CHAST, ROZ (1955– ), U.S. cartoonist. Born in Brooklyn, N.Y., where she also grew up, the daughter of teachers, Chast graduated from the Rhode Island School of Design with the intention of becoming an illustrator. In 1978, the year after she graduated, she dropped off a stack of cartoons at the New Yorker magazine. One was accepted immediately. At first her cartoons shocked regular readers of the magazine, who were accustomed to its refined, gag-line-caption tradition. Chast developed a following for her queasy, wry commentary on middle-class American life. Soon she became the first woman to sign a long-term contract with the magazine. For more than 25 years, she submitted eight cartoons a week; of that number, one was normally published. In addition to the cartoons, Chast illustrated more than a dozen books, for children and adults, and did work for advertising agencies. Her largest cartoon, a marquee advertisement for Charles *Busch's Broadway play The Tale of the Allergist's Wife, in 2000, showed a doodle of a woman trapped in a shopping bag.
[Stewart Kampel (2nd ed.)]
"Chast, Roz." Encyclopaedia Judaica. . Encyclopedia.com. (January 21, 2019). https://www.encyclopedia.com/religion/encyclopedias-almanacs-transcripts-and-maps/chast-roz
"Chast, Roz." Encyclopaedia Judaica. . Retrieved January 21, 2019 from Encyclopedia.com: https://www.encyclopedia.com/religion/encyclopedias-almanacs-transcripts-and-maps/chast-roz
Encyclopedia.com gives you the ability to cite reference entries and articles according to common styles from the Modern Language Association (MLA), The Chicago Manual of Style, and the American Psychological Association (APA).
Within the “Cite this article” tool, pick a style to see how all available information looks when formatted according to that style. Then, copy and paste the text into your bibliography or works cited list.

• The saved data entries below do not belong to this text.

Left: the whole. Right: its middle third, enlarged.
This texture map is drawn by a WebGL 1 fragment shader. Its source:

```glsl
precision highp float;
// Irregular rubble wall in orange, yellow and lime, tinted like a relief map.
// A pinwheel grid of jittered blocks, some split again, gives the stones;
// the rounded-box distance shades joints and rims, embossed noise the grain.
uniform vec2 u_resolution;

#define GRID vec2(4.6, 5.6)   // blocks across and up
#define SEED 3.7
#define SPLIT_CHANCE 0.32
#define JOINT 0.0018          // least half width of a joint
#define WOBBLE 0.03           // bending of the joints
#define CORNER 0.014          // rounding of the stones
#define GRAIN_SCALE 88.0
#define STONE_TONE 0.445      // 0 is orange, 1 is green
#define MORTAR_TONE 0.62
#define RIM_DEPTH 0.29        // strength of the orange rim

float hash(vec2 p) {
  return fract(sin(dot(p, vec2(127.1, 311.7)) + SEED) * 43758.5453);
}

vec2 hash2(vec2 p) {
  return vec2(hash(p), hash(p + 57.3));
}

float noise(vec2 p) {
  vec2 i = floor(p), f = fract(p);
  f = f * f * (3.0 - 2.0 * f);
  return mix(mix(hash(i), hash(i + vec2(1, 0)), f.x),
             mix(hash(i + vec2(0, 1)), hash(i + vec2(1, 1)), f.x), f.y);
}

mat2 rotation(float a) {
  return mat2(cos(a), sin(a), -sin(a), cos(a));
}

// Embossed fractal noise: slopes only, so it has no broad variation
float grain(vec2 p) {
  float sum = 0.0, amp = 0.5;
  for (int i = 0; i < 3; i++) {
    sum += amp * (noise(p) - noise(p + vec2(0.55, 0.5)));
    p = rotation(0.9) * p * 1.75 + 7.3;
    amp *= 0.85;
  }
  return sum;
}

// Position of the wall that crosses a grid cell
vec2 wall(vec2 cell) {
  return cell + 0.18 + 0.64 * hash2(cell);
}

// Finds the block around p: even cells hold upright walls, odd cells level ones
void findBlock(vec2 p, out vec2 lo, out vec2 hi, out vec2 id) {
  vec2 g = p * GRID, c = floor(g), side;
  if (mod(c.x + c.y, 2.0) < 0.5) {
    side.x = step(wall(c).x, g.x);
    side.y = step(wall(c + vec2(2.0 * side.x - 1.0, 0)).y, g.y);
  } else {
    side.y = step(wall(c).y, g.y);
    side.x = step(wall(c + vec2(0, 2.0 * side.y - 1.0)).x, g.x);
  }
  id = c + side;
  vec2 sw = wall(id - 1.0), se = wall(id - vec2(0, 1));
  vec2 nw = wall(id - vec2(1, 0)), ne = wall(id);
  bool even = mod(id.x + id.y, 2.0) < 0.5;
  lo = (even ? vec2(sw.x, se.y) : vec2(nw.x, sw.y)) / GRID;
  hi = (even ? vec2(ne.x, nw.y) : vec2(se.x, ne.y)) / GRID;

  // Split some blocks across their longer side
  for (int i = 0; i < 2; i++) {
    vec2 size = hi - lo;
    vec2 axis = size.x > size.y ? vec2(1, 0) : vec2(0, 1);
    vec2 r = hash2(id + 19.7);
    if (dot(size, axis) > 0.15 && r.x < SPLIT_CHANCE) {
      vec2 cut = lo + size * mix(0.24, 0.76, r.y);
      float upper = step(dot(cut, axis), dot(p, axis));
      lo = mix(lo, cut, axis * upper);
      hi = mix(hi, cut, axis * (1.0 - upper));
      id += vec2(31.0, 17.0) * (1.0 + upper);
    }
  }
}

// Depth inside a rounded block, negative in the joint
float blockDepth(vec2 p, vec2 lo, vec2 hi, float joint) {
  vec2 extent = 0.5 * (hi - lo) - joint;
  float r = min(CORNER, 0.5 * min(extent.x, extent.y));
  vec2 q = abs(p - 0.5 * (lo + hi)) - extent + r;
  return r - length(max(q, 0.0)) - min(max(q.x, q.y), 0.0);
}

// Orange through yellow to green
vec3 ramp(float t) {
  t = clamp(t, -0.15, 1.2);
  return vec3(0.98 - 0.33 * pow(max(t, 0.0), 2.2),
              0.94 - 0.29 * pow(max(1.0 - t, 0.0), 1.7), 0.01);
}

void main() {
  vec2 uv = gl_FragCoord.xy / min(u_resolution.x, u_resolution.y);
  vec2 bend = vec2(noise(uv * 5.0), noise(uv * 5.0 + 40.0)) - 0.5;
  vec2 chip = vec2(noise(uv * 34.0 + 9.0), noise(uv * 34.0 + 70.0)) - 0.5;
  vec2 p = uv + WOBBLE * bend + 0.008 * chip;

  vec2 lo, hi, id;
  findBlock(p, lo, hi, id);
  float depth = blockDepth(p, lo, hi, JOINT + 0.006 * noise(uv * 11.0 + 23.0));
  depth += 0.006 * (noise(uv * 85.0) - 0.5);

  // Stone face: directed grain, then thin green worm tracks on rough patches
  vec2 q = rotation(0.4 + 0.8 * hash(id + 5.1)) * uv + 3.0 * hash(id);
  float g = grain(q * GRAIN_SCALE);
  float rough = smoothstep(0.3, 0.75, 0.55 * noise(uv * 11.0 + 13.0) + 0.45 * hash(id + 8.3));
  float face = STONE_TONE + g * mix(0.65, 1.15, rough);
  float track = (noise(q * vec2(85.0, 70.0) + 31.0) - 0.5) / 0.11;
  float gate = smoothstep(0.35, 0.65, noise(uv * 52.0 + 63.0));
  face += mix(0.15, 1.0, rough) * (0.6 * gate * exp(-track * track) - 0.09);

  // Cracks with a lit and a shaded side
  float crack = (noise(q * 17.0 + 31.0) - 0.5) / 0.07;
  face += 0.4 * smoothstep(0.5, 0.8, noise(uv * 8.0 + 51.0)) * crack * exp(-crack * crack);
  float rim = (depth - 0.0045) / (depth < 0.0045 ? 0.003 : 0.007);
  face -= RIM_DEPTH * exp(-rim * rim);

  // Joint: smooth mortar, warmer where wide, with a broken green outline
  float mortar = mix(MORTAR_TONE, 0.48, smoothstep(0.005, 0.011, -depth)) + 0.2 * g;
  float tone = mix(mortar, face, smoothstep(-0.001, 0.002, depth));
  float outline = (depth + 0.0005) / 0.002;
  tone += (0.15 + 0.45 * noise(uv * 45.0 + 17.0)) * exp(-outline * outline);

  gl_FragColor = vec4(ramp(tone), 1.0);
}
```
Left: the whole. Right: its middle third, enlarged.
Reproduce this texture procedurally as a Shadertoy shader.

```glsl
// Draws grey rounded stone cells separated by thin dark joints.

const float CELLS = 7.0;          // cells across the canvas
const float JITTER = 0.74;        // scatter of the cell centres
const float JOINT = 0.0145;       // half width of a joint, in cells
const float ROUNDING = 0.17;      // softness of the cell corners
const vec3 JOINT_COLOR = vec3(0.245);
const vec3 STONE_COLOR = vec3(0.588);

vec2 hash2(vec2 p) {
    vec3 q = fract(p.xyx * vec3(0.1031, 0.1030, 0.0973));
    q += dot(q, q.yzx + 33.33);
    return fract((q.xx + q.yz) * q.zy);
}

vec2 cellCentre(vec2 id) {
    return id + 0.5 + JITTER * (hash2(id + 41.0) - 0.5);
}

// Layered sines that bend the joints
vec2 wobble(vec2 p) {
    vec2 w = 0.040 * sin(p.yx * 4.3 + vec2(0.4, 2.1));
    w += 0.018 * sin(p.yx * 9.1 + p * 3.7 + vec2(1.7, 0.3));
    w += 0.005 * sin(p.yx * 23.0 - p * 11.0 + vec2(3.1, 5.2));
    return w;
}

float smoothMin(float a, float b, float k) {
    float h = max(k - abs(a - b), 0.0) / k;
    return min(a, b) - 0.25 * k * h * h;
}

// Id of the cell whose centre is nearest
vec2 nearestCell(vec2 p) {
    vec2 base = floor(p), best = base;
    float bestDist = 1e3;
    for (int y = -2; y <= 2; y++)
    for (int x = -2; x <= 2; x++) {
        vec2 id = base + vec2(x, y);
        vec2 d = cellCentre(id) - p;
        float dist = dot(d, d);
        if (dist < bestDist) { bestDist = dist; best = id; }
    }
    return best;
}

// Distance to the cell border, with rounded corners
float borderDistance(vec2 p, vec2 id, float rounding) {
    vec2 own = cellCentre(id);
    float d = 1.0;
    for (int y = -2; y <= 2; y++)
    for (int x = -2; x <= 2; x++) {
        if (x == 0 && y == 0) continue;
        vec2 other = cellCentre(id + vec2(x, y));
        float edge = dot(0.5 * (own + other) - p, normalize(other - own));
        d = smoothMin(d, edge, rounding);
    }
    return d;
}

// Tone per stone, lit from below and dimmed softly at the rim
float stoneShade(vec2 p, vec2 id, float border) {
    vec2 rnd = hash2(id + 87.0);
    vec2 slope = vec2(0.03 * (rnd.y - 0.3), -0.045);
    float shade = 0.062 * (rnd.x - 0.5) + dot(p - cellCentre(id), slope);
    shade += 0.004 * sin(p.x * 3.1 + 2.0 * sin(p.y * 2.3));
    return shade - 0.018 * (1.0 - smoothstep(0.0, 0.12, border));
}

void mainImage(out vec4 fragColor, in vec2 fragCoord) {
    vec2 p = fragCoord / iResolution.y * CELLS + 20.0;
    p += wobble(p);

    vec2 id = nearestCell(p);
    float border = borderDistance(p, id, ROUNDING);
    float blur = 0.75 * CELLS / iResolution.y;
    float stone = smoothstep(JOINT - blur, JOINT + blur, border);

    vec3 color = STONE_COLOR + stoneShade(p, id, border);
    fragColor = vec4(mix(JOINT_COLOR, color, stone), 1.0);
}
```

Because each style has its own formatting nuances that evolve over time and not all information is available for every reference entry or article, Encyclopedia.com cannot guarantee each citation it generates. Therefore, it’s best to use Encyclopedia.com citations as a starting point before checking the style against your school or publication’s requirements and the most-recent information available at these sites:
Modern Language Association
The Chicago Manual of Style
American Psychological Association
- Most online reference entries and articles do not have page numbers. Therefore, that information is unavailable for most Encyclopedia.com content. However, the date of retrieval is often important. Refer to each style’s convention regarding the best way to format page numbers and retrieval dates.
- In addition to the MLA, Chicago, and APA styles, your school, university, publication, or institution may have its own requirements for citations. Therefore, be sure to refer to those guidelines when editing your bibliography or works cited list.